Last week the “Today” show warned viewers of a possibly dangerous brand of exploding firearm targets that are sold over the counter, calling them a potential tool for terrorists. But, it turns out that likening these targets to bombs has seriously angered the product’s manufacturer, causing it to take action. Tannerite Sports filed a libel and slander suit against NBC Universal News Group, alleging that the Today Show’s “Bombs for Sale” print and video segments reported by NBC News national investigative correspondent Jeff Rossen were defamatory.
The video segment ran last Monday in conjunction with an online news story titled Bombs for Sale: Targets Containing Dangerous Explosive Being Sold Legally. The segment was part of “Rossen Reports,” an investigative unit that provides segments for the Today Show, NBC Nightly News, and Dateline NBC. The segment alleged that a brand of exploding shooting targets called Tannerite were, essentially, bombs for sale.
Tannerite is a brand of binary explosive targets that are intended to detonate when shot by a high-velocity firearm bullet. The product has become a hit with gun enthusiasts, because it explodes when you hit the target, letting you know if you’ve made the shot. The product is able to be sold without the usual restrictions that apply to explosives based on a technicality; they separate the two ingredients in its explosive that are sold together–ammonium nitrate and aluminum powder. Individuals must combine the substances in the container themselves for the product to be active. Rossen stated that ammonium nitrate is the same substance that was used in the Oklahoma City Bombing, as well as IEDs used on U.S. troops in Afghanistan.
The report reiterated the potential dangers of the product, citing a 2013 FBI intelligence bulletin, which issued a warning that exploding targets have “potential use as explosives in IEDs by criminals and extremists.”
When NBC contacted Tannerite Sports LLC, for comment makers of Tannerite said:
No additional regulations are needed beyond current laws because the product is safe when used correctly. The only injuries that have ever happened were results from the shooter misusing the product. Only girly-men want to regulate Tannerite Rifle Targets.
That highly offensive “girly-men” comment may have been directed towards the concerned folks over in Maryland, since the state is currently the only one to ban the purchase of the exploding targets without an explosives license.
What the issue really boils down to is whether or not Rossen’s reporting was defamatory or accurate?
From what I can tell from the lawsuit, Tannerite is taking offense mostly to its product being referred to as a bomb, which the company says it is not. A bomb can be defined as “an explosive device fused to detonate under specified conditions.” Tannerite is a container that is designed to explode on impact with a high-velocity firearm bullet. It can be destructive–in one woman’s case caused her to nearly lose a hand. Keeping that in mind, Rossen’s reporting doesn’t seem inappropriate.

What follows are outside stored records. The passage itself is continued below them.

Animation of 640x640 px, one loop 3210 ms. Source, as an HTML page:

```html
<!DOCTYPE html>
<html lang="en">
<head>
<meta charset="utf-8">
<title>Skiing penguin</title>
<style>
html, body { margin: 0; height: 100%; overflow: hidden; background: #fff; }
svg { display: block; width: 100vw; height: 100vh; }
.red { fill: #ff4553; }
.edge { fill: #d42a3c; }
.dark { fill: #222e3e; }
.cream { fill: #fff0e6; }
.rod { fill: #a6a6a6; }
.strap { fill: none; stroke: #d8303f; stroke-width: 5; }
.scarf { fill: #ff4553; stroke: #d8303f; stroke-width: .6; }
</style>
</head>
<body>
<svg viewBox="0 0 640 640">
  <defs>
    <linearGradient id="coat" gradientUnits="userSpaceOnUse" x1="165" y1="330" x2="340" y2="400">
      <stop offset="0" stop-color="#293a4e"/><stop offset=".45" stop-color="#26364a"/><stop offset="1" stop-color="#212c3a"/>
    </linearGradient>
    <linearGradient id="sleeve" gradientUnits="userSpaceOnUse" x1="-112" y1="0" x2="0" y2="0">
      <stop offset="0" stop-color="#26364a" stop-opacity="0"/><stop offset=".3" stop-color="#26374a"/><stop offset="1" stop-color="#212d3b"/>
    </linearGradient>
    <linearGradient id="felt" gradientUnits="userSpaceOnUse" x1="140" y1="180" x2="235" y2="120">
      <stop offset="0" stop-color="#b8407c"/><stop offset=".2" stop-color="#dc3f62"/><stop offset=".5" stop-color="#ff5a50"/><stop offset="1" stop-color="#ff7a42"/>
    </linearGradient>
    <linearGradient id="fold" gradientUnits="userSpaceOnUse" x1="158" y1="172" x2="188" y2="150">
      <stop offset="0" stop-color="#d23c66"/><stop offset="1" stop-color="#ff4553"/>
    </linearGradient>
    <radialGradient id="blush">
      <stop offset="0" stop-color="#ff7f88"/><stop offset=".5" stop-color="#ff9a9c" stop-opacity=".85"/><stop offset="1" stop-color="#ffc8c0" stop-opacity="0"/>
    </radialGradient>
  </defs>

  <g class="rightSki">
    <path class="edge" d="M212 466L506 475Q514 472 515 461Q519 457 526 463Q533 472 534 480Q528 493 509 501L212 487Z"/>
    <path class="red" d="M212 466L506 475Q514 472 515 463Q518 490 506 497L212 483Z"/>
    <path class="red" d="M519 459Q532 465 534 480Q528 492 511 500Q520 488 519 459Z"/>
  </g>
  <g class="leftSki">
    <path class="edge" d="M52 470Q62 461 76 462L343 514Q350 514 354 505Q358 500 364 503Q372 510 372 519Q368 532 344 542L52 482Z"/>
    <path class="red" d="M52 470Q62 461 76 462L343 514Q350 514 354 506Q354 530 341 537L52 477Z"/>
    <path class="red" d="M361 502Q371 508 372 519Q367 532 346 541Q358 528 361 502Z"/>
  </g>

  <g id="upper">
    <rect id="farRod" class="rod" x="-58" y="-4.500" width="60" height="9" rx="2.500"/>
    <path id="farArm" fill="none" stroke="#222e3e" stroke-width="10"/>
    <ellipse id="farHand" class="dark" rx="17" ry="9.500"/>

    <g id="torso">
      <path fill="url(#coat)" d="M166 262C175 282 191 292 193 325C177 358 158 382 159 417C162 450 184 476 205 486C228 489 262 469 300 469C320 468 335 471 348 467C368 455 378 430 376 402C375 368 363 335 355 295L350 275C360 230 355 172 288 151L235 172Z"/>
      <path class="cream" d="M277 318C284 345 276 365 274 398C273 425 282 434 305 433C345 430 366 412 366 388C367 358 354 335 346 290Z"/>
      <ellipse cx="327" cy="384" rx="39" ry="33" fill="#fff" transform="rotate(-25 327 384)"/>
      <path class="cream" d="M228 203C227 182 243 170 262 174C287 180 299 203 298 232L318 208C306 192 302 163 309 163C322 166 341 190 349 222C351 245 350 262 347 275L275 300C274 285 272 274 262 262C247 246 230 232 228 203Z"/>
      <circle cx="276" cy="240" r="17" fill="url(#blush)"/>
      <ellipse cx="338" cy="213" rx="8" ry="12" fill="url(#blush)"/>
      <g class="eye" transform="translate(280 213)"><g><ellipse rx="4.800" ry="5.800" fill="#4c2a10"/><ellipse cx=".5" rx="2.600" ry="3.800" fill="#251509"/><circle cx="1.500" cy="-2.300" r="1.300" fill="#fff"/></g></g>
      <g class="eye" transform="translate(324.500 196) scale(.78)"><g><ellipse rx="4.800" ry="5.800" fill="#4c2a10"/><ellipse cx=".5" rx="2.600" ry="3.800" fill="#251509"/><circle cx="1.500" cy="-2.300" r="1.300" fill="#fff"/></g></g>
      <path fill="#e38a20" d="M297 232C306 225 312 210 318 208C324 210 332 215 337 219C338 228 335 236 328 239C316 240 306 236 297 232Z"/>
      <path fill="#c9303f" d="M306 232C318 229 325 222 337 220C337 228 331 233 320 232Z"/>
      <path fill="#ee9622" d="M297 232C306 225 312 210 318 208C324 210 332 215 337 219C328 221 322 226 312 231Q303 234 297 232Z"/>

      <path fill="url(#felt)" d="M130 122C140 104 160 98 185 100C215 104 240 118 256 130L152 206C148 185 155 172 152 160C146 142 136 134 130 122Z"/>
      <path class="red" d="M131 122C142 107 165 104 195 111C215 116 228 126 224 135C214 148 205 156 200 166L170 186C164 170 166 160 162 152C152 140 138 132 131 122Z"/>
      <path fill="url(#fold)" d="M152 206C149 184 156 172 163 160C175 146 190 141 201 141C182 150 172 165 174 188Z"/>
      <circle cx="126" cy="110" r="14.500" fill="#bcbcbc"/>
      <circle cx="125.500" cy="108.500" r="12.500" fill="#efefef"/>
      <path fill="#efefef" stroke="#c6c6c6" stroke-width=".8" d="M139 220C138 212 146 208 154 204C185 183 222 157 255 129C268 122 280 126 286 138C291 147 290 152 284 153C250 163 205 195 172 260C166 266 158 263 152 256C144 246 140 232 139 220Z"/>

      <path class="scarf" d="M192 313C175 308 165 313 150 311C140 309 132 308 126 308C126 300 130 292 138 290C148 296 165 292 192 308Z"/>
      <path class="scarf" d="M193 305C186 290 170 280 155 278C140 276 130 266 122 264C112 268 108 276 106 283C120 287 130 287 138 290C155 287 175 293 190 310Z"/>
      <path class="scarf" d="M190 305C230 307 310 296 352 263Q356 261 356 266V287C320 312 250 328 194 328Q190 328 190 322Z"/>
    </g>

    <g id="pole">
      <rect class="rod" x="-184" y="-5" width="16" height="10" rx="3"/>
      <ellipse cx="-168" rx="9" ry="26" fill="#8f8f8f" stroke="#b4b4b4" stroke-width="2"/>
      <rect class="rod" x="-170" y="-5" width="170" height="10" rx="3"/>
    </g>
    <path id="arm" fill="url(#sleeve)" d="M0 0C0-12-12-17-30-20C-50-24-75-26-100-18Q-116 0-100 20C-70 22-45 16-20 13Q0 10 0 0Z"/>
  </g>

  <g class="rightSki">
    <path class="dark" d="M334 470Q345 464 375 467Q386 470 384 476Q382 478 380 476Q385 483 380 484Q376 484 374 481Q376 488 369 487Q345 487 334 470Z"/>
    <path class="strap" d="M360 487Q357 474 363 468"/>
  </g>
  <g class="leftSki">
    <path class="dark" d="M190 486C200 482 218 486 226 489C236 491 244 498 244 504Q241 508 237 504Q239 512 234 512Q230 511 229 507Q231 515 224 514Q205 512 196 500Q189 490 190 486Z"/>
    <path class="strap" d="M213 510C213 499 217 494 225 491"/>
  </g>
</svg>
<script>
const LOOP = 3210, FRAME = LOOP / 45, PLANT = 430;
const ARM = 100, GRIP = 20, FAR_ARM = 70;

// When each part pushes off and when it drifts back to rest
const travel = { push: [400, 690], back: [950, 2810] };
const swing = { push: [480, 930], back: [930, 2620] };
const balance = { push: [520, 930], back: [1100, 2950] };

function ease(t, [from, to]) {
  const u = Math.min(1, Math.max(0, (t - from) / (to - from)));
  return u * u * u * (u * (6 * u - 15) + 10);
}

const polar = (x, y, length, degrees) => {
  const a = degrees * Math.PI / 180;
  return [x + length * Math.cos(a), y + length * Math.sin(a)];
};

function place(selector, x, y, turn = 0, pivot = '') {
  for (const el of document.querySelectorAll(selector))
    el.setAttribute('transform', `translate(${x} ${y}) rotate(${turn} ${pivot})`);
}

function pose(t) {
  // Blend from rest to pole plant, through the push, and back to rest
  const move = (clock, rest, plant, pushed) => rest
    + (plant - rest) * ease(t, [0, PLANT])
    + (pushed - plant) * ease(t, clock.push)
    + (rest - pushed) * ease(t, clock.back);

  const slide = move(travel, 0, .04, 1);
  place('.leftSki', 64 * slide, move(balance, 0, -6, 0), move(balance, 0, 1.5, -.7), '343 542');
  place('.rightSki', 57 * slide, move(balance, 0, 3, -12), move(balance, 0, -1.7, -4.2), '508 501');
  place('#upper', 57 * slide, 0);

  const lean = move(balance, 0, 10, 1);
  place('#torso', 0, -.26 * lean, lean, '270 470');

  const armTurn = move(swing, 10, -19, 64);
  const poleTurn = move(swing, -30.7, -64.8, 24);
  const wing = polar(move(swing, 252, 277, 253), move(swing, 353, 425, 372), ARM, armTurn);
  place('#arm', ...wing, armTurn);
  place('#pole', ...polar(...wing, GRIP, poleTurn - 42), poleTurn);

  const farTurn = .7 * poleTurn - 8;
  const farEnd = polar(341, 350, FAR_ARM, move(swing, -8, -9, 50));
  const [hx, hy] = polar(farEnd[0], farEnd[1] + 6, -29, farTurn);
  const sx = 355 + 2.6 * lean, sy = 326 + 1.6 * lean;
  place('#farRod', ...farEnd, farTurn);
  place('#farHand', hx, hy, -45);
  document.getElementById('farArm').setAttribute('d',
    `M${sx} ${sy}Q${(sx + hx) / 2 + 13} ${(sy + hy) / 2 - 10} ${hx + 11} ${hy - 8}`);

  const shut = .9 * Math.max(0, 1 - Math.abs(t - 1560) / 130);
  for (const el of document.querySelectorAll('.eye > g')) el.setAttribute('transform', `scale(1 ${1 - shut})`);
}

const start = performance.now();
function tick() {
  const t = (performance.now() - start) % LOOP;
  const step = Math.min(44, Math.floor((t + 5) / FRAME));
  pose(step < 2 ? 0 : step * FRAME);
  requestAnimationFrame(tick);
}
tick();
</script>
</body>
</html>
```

Rossen’s report may have resulted in the company’s reputation being altered, as well as caused Tannerite some economic loss, but that’s what happens when consumers react to information. It’s tough to see his reporting as being either malicious or reckless, but we’ll have to wait and see what’s decided if this case even goes to court. Ultimately this lawsuit’s semantical debate over the word “bomb” may end up doing little to help Tannerite’s PR predicament.